[Items from a dataset]
↓
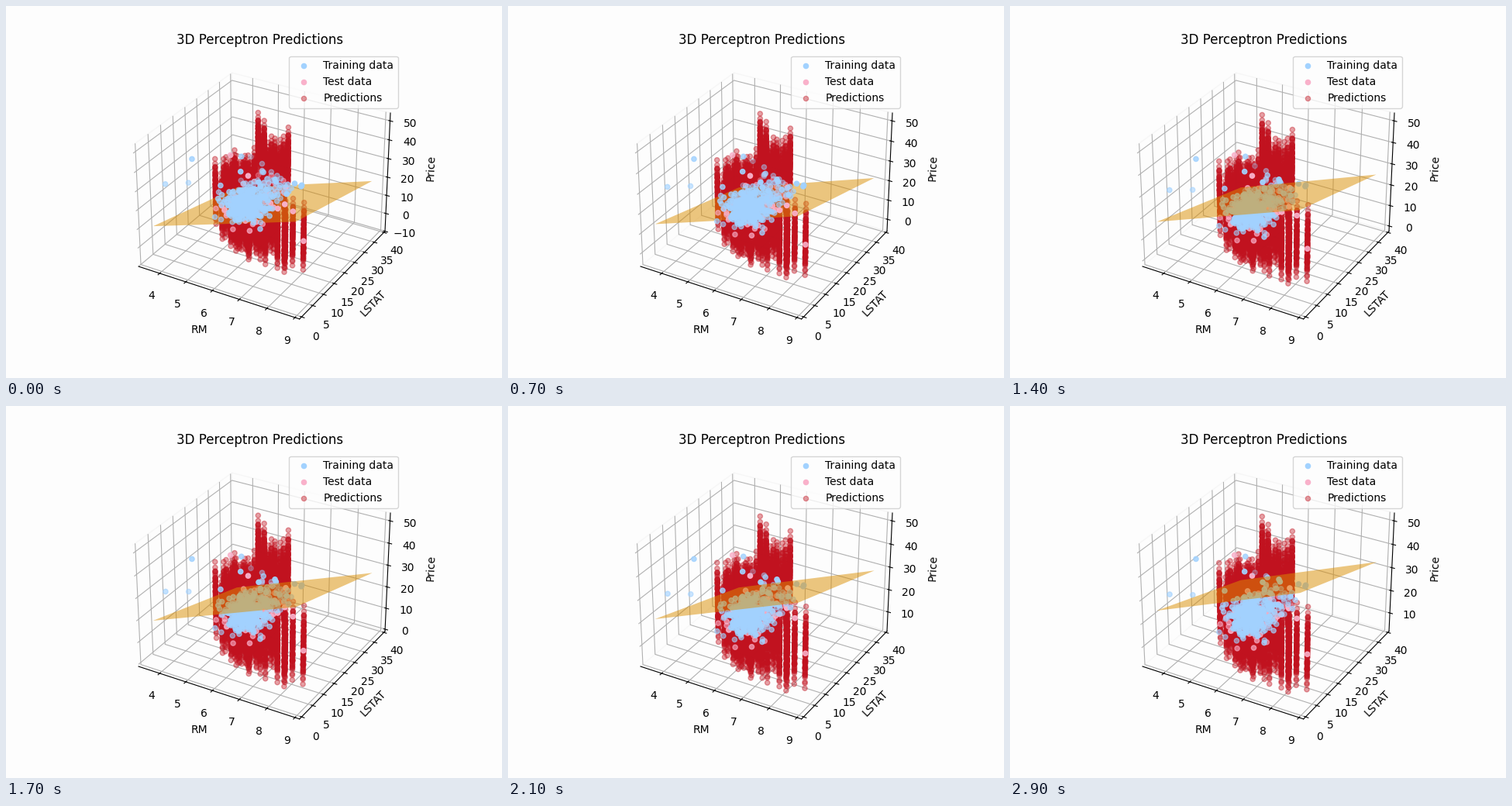
Write a matplotlib script that moves like this. It is 640x480 px and loops after 3 s.

```python
import numpy as np
import matplotlib.pyplot as plt
from matplotlib.animation import FuncAnimation
from mpl_toolkits.mplot3d.art3d import Poly3DCollection

FRAMES = 30
PAPER = "#fdfdfd"
BLUE, PINK, RED = "#a2d2ff", "#f9b1ca", "#c1121f"
AMBER = (0.86, 0.557, 0.0, 0.5)

RM = (3.561, 8.78)
LSTAT = (1.73, 37.97)
PRICE = (5.0, 50.0)
MARGIN = 0.05 + 1.1 / 48  # data margin plus view margin

rng = np.random.default_rng(12)


def padded(low, high):
    pad = (high - low) * MARGIN
    return low - pad, high + pad


def houses(count):
    """Random (rooms, status, price) rows with a housing-like correlation."""
    a, b = rng.standard_normal((2, count))
    rooms = np.clip(6.25 + 0.5 * a, 5.25, 7.5)
    status = np.clip(np.exp(2.4 - 0.3 * a + 0.43 * b), 2.5, 30)
    price = 5.1 * rooms - 0.64 * status - 1.4 + rng.normal(0, 4.2, count)
    price += 0.02 * (status - 12) ** 2
    return np.column_stack([rooms, status, np.clip(price, *PRICE)])


train_extra = [
    (3.561, 7.12, 27.5), (3.863, 13.33, 23.1), (4.97, 3.26, 50),
    (6.216, 9.53, 50), (8.725, 4.63, 50), (8.704, 5.12, 50),
    (8.398, 5.91, 48.8), (8.266, 4.14, 44.8), (7.929, 3.7, 50),
    (7.489, 1.73, 50), (6.683, 3.73, 50), (7.831, 4.45, 50),
    (4.138, 37.97, 13.8), (4.368, 30.63, 8.8), (4.652, 28.28, 10.5),
    (4.963, 14.0, 21.9), (4.88, 30.62, 10.2),
]
test_extra = [
    (5.012, 12.12, 15.3), (8.78, 5.29, 21.9), (5.875, 8.88, 50),
    (4.58, 36.2, 7), (5.05, 33.4, 7.4), (5.98, 33.3, 8.4),
    (6.17, 27.2, 14), (8.375, 5.6, 35), (8.337, 2.47, 41.7),
    (8.04, 3.13, 37.6), (8.247, 3.95, 48.3), (5.66, 12.0, 7),
    (7.61, 3.11, 42.3), (7.016, 2.96, 50),
]
train = np.vstack([houses(387), train_extra])
test = np.vstack([houses(88), test_extra])

# Every test house carries the whole set of predicted values as a column.
values = 6.9 + 34.6 * np.append(rng.beta(2.2, 2.4, 100), [0, 1])
col_x = np.repeat(test[:, 0], len(values))
col_y = np.repeat(test[:, 1], len(values))
col_z = np.tile(values, len(test))

fig = plt.figure(figsize=(6.4, 4.8), dpi=100, facecolor=PAPER)
ax = fig.add_subplot(projection="3d", computed_zorder=False)
ax.set_facecolor("none")
for axis in (ax.xaxis, ax.yaxis, ax.zaxis):
    axis.pane.set_facecolor(PAPER)
    axis.pane.set_edgecolor("#f0f0f0")

blue = ax.scatter(*train.T, color=BLUE, zorder=4, label="Training data")
pink = ax.scatter(*test.T, color=PINK, zorder=3, label="Test data")
red = ax.scatter(col_x, col_y, col_z, color=RED, alpha=0.4, zorder=1,
                 label="Predictions")


def plane_corners(k):
    rise = 0.495 * k
    left, right, back = 10.7 + rise, 19.0 + rise, -5.95 + rise
    front = left + right - back
    return [(RM[0], LSTAT[0], left), (RM[1], LSTAT[0], front),
            (RM[1], LSTAT[1], right), (RM[0], LSTAT[1], back)]


plane = Poly3DCollection([plane_corners(0)], facecolors=[AMBER], linewidths=0)
ax.add_collection3d(plane)

ax.set_title("3D Perceptron Predictions")
ax.set_xlabel("RM")
ax.set_ylabel("LSTAT")
ax.set_zlabel("Price")
ax.set_xticks(range(4, 10))
ax.set_yticks(range(0, 41, 5))
ax.set_xlim(*padded(*RM))
ax.set_ylim(*padded(*LSTAT))
ax.legend(loc="upper right", facecolor=PAPER)


def update(k):
    corners = plane_corners(k)
    plane.set_verts([corners])
    # The rising plane passes in front of the points part-way through.
    plane.set_zorder(2 if k < 12 else 4.5)
    low, high = padded(min(PRICE[0], corners[3][2]), PRICE[1])
    ax.set_zticks([t for t in range(-10, 51, 10) if low <= t <= high])
    ax.set_zlim(low, high)
    return ()


anim = FuncAnimation(fig, update, frames=FRAMES, interval=100, repeat=True,
                     repeat_delay=0, blit=False)
plt.show()
```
↑
• [Action item] The entries are to be restated word for word, with pictures omitted.

• [Result for this task]
Write a matplotlib script that moves like this. It is 640x480 px and loops after 3 s.

```python
import numpy as np
import matplotlib.pyplot as plt
from matplotlib.animation import FuncAnimation
from mpl_toolkits.mplot3d.art3d import Poly3DCollection

FRAMES = 30
PAPER = "#fdfdfd"
BLUE, PINK, RED = "#a2d2ff", "#f9b1ca", "#c1121f"
AMBER = (0.86, 0.557, 0.0, 0.5)

RM = (3.561, 8.78)
LSTAT = (1.73, 37.97)
PRICE = (5.0, 50.0)
MARGIN = 0.05 + 1.1 / 48  # data margin plus view margin

rng = np.random.default_rng(12)


def padded(low, high):
    pad = (high - low) * MARGIN
    return low - pad, high + pad


def houses(count):
    """Random (rooms, status, price) rows with a housing-like correlation."""
    a, b = rng.standard_normal((2, count))
    rooms = np.clip(6.25 + 0.5 * a, 5.25, 7.5)
    status = np.clip(np.exp(2.4 - 0.3 * a + 0.43 * b), 2.5, 30)
    price = 5.1 * rooms - 0.64 * status - 1.4 + rng.normal(0, 4.2, count)
    price += 0.02 * (status - 12) ** 2
    return np.column_stack([rooms, status, np.clip(price, *PRICE)])


train_extra = [
    (3.561, 7.12, 27.5), (3.863, 13.33, 23.1), (4.97, 3.26, 50),
    (6.216, 9.53, 50), (8.725, 4.63, 50), (8.704, 5.12, 50),
    (8.398, 5.91, 48.8), (8.266, 4.14, 44.8), (7.929, 3.7, 50),
    (7.489, 1.73, 50), (6.683, 3.73, 50), (7.831, 4.45, 50),
    (4.138, 37.97, 13.8), (4.368, 30.63, 8.8), (4.652, 28.28, 10.5),
    (4.963, 14.0, 21.9), (4.88, 30.62, 10.2),
]
test_extra = [
    (5.012, 12.12, 15.3), (8.78, 5.29, 21.9), (5.875, 8.88, 50),
    (4.58, 36.2, 7), (5.05, 33.4, 7.4), (5.98, 33.3, 8.4),
    (6.17, 27.2, 14), (8.375, 5.6, 35), (8.337, 2.47, 41.7),
    (8.04, 3.13, 37.6), (8.247, 3.95, 48.3), (5.66, 12.0, 7),
    (7.61, 3.11, 42.3), (7.016, 2.96, 50),
]
train = np.vstack([houses(387), train_extra])
test = np.vstack([houses(88), test_extra])

# Every test house carries the whole set of predicted values as a column.
values = 6.9 + 34.6 * np.append(rng.beta(2.2, 2.4, 100), [0, 1])
col_x = np.repeat(test[:, 0], len(values))
col_y = np.repeat(test[:, 1], len(values))
col_z = np.tile(values, len(test))

fig = plt.figure(figsize=(6.4, 4.8), dpi=100, facecolor=PAPER)
ax = fig.add_subplot(projection="3d", computed_zorder=False)
ax.set_facecolor("none")
for axis in (ax.xaxis, ax.yaxis, ax.zaxis):
    axis.pane.set_facecolor(PAPER)
    axis.pane.set_edgecolor("#f0f0f0")

blue = ax.scatter(*train.T, color=BLUE, zorder=4, label="Training data")
pink = ax.scatter(*test.T, color=PINK, zorder=3, label="Test data")
red = ax.scatter(col_x, col_y, col_z, color=RED, alpha=0.4, zorder=1,
                 label="Predictions")


def plane_corners(k):
    rise = 0.495 * k
    left, right, back = 10.7 + rise, 19.0 + rise, -5.95 + rise
    front = left + right - back
    return [(RM[0], LSTAT[0], left), (RM[1], LSTAT[0], front),
            (RM[1], LSTAT[1], right), (RM[0], LSTAT[1], back)]


plane = Poly3DCollection([plane_corners(0)], facecolors=[AMBER], linewidths=0)
ax.add_collection3d(plane)

ax.set_title("3D Perceptron Predictions")
ax.set_xlabel("RM")
ax.set_ylabel("LSTAT")
ax.set_zlabel("Price")
ax.set_xticks(range(4, 10))
ax.set_yticks(range(0, 41, 5))
ax.set_xlim(*padded(*RM))
ax.set_ylim(*padded(*LSTAT))
ax.legend(loc="upper right", facecolor=PAPER)


def update(k):
    corners = plane_corners(k)
    plane.set_verts([corners])
    # The rising plane passes in front of the points part-way through.
    plane.set_zorder(2 if k < 12 else 4.5)
    low, high = padded(min(PRICE[0], corners[3][2]), PRICE[1])
    ax.set_zticks([t for t in range(-10, 51, 10) if low <= t <= high])
    ax.set_zlim(low, high)
    return ()


anim = FuncAnimation(fig, update, frames=FRAMES, interval=100, repeat=True,
                     repeat_delay=0, blit=False)
plt.show()
```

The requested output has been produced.